> _Listed entries_
<<<<

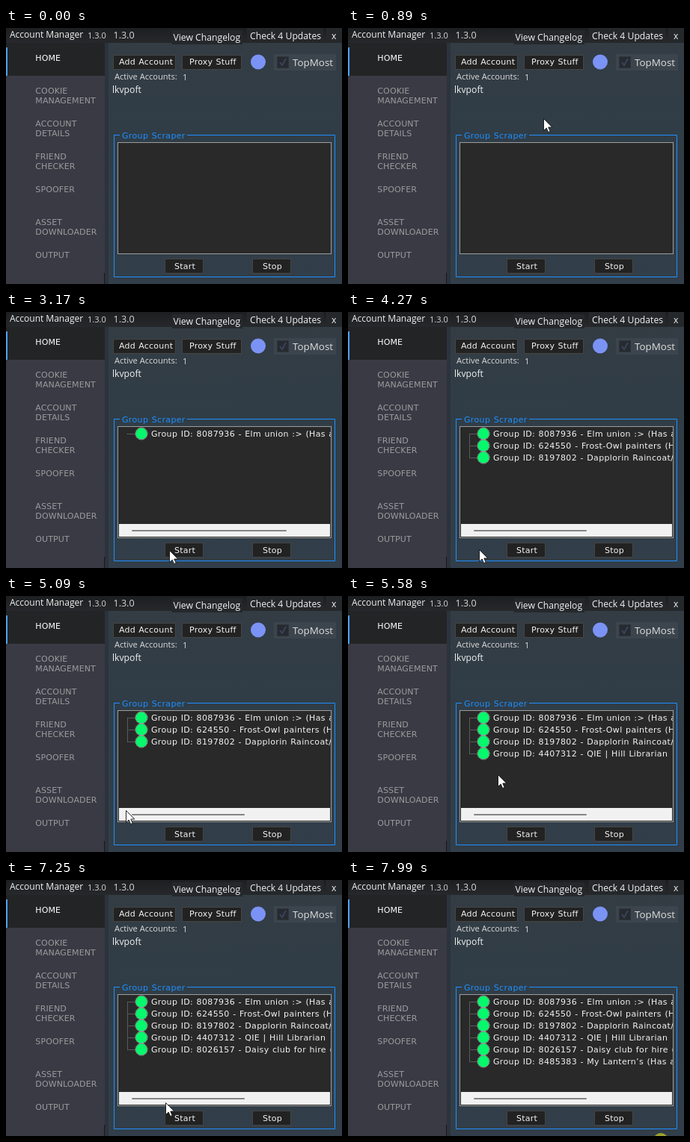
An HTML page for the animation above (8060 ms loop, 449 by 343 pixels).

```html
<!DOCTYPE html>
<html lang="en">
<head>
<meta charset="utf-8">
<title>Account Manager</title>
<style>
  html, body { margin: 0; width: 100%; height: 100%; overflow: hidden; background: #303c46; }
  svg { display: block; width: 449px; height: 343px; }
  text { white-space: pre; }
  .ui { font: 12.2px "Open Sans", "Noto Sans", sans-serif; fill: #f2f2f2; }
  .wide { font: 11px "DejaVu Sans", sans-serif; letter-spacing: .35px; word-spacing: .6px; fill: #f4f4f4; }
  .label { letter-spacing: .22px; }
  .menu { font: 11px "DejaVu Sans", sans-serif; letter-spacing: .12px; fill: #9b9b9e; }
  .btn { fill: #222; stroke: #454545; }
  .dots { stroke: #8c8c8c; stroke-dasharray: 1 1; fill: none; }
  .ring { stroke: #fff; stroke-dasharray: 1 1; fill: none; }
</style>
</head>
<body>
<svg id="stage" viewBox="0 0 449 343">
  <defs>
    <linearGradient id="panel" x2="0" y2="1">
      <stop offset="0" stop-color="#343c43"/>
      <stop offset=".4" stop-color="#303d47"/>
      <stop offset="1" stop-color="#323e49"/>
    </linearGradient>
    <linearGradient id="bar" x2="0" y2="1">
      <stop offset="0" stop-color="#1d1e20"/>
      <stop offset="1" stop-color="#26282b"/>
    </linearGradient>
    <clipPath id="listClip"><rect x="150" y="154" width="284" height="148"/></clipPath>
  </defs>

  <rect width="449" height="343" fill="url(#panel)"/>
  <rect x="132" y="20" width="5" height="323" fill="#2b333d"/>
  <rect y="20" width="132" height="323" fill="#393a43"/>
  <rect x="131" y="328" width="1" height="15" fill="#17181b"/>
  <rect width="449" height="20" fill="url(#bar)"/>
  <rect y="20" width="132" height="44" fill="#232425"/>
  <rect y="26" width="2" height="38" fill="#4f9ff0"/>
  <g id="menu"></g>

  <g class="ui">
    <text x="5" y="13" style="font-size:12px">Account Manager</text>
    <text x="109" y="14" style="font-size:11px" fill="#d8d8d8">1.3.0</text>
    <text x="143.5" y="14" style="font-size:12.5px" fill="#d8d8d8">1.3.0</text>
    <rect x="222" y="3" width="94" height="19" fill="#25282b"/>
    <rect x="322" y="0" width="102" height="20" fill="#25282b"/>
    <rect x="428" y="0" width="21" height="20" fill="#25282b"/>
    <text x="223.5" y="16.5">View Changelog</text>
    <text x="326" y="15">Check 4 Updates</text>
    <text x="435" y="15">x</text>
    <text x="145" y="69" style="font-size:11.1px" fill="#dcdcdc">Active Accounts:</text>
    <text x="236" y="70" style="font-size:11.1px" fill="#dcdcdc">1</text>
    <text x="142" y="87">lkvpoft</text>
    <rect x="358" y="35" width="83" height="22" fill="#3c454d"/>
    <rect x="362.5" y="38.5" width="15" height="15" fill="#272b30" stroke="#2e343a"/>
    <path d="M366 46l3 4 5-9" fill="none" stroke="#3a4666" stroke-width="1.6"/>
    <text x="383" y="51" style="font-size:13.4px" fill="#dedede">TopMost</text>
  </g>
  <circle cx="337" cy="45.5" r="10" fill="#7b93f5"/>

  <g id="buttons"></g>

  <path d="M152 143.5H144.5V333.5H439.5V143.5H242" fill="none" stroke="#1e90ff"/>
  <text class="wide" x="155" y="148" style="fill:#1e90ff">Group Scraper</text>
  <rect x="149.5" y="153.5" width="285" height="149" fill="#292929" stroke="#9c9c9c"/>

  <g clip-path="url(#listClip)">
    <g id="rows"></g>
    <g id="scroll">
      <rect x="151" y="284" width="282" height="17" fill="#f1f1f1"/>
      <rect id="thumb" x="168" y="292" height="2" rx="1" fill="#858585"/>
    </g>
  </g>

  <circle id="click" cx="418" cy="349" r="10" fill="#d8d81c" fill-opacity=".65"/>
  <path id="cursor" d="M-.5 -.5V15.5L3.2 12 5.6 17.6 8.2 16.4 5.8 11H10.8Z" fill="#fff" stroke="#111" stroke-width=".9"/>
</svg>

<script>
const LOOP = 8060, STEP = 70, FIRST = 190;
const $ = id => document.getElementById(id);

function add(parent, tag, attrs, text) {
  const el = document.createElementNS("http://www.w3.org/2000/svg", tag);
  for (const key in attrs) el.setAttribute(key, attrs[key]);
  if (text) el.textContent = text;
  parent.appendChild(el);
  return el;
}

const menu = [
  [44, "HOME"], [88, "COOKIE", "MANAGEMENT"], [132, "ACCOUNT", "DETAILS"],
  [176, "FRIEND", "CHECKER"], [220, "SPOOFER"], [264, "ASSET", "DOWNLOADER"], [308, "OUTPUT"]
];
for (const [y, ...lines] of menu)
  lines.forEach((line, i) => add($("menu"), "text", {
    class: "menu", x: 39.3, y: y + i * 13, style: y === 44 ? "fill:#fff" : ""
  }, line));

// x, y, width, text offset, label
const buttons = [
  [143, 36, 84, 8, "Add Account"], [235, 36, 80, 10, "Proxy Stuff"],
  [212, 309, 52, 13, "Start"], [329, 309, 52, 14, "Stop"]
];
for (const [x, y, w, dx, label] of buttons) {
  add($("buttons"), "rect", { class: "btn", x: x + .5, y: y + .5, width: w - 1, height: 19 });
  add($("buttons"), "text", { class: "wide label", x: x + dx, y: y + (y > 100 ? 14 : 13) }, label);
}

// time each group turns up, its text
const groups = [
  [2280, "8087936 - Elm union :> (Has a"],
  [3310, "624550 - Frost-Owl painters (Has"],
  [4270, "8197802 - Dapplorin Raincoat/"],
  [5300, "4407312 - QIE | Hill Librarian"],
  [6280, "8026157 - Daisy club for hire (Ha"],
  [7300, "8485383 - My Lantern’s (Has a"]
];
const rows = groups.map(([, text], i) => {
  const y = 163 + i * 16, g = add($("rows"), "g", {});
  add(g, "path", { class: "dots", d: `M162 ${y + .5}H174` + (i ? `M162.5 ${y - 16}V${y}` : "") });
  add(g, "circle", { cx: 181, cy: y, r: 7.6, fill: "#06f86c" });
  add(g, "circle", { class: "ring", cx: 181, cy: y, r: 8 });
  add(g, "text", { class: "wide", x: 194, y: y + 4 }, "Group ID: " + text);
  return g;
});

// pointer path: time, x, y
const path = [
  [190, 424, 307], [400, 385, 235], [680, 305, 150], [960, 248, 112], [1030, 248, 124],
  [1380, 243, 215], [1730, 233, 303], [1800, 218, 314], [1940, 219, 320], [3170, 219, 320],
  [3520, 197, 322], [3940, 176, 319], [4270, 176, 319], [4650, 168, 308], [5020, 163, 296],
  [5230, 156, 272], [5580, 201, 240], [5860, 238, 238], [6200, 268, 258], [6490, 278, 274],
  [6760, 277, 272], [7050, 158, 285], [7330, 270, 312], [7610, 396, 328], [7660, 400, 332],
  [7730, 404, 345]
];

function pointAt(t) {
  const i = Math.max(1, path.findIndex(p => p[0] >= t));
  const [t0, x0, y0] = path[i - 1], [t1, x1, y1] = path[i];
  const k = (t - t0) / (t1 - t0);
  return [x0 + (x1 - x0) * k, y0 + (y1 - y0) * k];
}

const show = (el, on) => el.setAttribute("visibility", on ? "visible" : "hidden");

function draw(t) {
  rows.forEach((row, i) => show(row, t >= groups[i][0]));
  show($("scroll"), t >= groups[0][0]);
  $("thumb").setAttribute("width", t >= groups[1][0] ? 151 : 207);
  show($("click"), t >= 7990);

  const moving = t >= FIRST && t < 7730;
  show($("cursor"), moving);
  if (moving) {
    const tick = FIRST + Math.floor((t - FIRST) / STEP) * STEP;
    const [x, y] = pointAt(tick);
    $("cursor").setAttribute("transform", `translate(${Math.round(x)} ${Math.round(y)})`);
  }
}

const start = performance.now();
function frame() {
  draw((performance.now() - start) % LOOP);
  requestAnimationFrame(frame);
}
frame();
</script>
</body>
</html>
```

>>>>

> _Problem description_
Note every line of the records that holds the word "menu", and copy it.

> _Written reply_
  .menu { font: 11px "DejaVu Sans", sans-serif; letter-spacing: .12px; fill: #9b9b9e; }
  <g id="menu"></g>
const menu = [
for (const [y, ...lines] of menu)
  lines.forEach((line, i) => add($("menu"), "text", {
    class: "menu", x: 39.3, y: y + i * 13, style: y === 44 ? "fill:#fff" : ""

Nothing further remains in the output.